Copy out each line from the material where the word "hollow" is found.
= Beginning of Section =
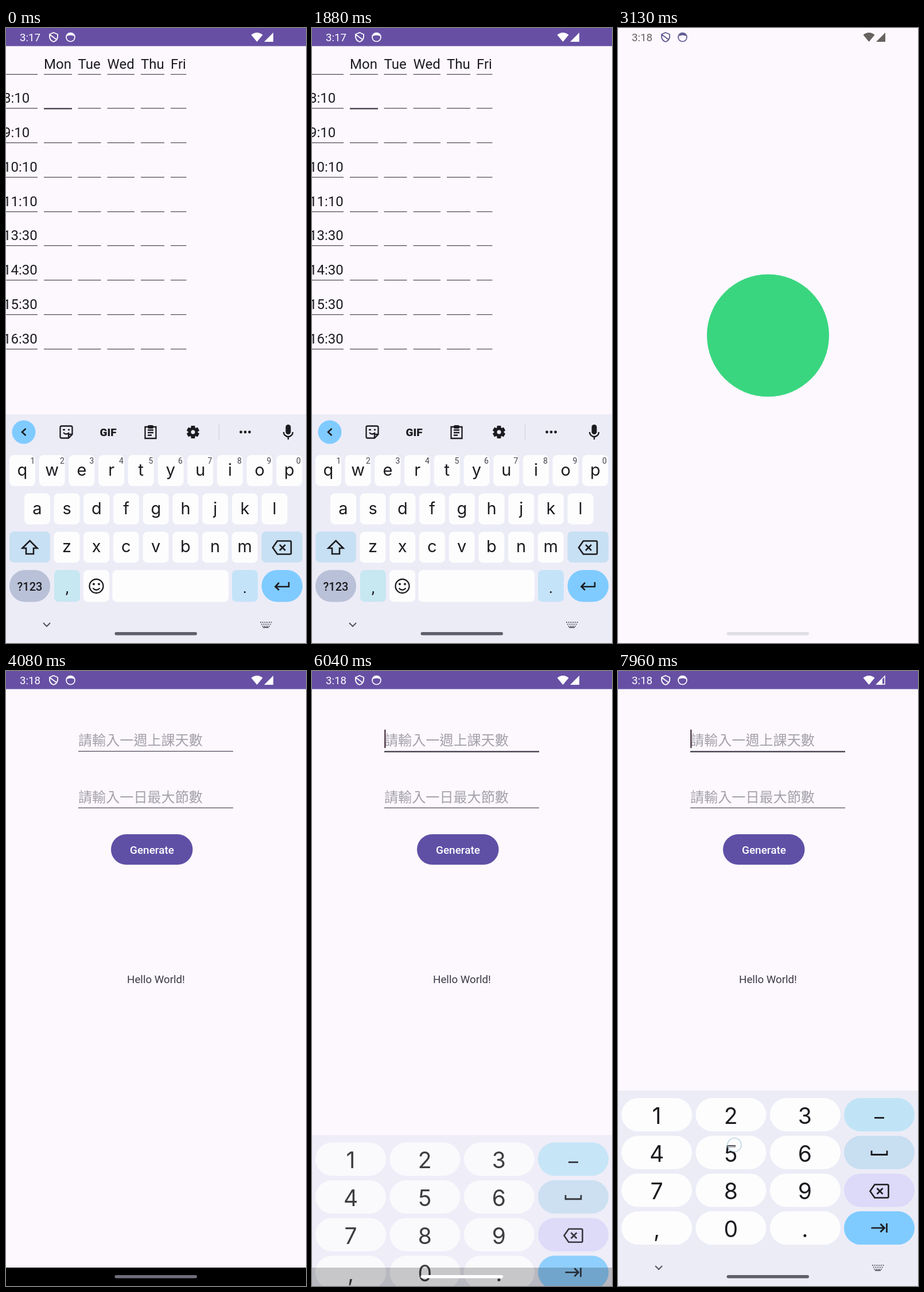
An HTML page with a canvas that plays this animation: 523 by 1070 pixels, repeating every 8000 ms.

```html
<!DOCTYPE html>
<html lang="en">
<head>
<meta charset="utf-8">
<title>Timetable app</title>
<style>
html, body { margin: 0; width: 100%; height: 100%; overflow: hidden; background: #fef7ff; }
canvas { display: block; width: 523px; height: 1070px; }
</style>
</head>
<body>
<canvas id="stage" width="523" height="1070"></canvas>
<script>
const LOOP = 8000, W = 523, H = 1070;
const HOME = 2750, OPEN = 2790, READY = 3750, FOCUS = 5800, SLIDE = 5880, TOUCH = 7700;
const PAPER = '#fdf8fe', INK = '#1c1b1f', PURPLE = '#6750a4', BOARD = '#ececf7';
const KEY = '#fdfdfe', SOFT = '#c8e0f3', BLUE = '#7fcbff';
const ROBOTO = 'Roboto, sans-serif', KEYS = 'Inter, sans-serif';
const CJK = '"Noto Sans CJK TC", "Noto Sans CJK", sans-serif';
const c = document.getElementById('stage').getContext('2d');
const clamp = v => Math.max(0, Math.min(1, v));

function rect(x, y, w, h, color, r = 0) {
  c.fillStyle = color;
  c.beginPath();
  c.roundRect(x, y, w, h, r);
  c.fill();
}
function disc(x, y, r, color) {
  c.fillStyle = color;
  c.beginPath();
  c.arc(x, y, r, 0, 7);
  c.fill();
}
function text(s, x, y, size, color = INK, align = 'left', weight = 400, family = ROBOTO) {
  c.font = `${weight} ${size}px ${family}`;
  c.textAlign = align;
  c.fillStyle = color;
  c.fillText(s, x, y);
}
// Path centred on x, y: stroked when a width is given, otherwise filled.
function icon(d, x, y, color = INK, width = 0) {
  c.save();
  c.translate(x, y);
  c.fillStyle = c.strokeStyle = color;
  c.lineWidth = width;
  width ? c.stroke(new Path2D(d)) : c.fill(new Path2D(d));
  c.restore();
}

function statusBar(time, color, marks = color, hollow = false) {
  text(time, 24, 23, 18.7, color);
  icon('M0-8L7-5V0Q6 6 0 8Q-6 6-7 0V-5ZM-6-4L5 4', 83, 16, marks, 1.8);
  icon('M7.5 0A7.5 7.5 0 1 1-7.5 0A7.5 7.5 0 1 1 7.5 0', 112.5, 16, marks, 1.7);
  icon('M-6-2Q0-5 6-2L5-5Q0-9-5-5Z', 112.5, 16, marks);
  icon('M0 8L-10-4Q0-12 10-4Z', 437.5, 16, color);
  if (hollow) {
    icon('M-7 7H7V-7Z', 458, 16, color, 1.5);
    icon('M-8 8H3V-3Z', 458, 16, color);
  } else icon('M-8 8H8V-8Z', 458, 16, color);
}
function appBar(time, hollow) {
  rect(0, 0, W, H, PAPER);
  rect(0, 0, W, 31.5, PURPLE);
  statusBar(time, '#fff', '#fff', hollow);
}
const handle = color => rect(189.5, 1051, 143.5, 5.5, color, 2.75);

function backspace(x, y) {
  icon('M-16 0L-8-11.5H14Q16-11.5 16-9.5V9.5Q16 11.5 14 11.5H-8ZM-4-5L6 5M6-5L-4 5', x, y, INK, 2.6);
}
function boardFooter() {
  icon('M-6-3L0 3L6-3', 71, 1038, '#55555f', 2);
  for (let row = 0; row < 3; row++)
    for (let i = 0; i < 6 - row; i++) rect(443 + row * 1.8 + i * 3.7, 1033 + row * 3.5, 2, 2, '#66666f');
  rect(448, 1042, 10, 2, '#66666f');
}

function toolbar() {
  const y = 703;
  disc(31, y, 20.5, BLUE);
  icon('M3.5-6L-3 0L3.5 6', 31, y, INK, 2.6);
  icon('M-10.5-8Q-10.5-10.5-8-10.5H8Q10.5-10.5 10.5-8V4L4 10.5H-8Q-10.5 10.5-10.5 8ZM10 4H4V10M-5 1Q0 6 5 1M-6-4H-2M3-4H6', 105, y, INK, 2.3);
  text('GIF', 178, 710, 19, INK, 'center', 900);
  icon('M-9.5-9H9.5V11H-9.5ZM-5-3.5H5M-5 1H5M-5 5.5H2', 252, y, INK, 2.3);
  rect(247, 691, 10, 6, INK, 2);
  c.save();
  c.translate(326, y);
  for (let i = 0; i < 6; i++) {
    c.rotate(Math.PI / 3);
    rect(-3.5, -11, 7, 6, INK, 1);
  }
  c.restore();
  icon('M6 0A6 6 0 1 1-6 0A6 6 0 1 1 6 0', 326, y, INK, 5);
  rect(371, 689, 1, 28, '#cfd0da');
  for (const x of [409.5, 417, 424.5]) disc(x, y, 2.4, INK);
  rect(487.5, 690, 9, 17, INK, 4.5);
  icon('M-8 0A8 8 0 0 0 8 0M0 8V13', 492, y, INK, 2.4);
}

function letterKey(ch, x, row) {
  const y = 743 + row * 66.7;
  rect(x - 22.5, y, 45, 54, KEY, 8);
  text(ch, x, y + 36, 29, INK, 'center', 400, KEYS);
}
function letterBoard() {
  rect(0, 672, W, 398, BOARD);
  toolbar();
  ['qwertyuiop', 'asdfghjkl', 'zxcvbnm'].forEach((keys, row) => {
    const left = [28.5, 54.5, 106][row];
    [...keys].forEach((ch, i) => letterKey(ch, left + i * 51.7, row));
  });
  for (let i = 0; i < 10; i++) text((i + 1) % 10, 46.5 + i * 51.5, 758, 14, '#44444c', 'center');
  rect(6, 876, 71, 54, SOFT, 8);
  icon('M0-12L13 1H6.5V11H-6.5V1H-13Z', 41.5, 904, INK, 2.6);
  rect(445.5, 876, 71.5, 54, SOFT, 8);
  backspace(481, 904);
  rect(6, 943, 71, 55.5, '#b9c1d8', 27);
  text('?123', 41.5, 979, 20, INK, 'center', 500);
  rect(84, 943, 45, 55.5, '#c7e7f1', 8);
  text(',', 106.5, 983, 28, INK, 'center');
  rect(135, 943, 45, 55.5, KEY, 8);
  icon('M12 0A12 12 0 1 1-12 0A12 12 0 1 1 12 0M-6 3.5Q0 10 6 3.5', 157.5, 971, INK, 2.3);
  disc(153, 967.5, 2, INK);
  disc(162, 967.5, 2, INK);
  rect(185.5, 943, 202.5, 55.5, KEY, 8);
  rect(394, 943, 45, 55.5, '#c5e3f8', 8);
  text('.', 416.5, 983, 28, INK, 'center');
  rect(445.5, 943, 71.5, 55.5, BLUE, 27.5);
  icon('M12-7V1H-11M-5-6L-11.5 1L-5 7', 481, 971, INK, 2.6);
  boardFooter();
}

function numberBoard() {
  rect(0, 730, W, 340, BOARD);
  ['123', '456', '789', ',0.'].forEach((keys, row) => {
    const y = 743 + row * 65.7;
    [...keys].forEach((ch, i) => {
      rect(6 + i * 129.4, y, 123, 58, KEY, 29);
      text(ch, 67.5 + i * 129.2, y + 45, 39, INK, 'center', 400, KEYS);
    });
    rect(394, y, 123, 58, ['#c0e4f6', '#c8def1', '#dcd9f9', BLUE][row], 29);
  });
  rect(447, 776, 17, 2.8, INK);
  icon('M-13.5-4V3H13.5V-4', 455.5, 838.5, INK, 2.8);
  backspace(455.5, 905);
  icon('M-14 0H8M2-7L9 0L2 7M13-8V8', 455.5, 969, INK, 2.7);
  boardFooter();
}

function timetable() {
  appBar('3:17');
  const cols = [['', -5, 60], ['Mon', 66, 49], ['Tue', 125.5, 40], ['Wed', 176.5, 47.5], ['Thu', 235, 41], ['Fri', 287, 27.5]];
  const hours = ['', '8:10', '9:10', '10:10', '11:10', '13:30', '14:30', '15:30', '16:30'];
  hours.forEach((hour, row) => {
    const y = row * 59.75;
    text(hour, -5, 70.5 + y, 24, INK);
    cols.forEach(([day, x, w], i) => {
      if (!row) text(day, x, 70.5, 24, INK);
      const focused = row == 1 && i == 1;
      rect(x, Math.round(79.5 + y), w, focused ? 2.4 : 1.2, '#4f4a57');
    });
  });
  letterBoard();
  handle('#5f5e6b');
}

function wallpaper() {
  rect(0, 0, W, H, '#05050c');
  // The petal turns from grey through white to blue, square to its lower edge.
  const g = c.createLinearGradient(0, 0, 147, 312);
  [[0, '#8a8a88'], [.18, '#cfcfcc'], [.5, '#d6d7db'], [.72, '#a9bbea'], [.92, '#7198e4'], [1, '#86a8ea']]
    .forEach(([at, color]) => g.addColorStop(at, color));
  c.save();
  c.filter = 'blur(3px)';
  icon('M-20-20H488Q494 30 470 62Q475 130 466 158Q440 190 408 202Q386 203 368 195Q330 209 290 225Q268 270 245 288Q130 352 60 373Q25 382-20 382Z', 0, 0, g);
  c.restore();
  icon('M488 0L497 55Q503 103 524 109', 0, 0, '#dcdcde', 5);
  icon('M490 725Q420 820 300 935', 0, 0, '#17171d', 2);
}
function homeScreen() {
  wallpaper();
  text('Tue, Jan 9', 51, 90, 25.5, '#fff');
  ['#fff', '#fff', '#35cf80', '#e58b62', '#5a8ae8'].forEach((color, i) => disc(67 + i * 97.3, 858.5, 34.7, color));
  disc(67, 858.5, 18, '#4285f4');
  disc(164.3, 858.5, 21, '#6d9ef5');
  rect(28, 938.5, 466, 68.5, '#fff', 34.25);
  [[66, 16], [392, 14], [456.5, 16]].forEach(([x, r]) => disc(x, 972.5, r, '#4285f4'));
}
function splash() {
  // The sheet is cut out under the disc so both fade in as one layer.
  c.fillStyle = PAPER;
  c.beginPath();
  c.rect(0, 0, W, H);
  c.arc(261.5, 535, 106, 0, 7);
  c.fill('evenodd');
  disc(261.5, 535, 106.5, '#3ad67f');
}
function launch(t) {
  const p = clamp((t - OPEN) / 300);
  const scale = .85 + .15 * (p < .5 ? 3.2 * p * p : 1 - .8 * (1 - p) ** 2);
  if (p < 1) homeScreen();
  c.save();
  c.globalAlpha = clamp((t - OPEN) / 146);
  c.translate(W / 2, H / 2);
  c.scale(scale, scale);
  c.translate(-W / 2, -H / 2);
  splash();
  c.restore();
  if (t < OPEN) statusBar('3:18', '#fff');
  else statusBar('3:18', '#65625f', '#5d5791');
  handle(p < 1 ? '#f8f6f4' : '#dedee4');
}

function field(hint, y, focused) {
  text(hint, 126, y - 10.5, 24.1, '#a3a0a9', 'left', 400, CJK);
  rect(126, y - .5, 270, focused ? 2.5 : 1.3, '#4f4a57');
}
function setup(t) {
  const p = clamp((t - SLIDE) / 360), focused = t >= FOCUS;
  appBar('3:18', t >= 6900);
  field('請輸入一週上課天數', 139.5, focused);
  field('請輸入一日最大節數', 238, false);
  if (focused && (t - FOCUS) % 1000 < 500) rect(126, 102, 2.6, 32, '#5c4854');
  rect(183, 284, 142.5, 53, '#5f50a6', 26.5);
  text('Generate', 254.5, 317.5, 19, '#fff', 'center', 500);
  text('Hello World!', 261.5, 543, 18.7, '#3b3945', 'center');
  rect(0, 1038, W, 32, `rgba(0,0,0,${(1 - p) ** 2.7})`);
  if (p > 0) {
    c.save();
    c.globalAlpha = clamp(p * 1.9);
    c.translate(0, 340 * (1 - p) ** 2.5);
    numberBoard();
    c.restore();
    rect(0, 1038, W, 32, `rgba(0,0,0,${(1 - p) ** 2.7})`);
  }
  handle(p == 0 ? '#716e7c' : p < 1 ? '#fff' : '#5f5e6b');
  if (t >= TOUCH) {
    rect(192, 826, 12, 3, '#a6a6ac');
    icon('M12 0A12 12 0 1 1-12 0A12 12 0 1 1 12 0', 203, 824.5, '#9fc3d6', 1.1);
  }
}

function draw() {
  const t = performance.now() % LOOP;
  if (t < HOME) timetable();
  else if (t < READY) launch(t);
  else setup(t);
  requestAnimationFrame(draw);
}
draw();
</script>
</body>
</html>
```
= End of Section =
- Written solution:
function statusBar(time, color, marks = color, hollow = false) {
  if (hollow) {
function appBar(time, hollow) {
  statusBar(time, '#fff', '#fff', hollow);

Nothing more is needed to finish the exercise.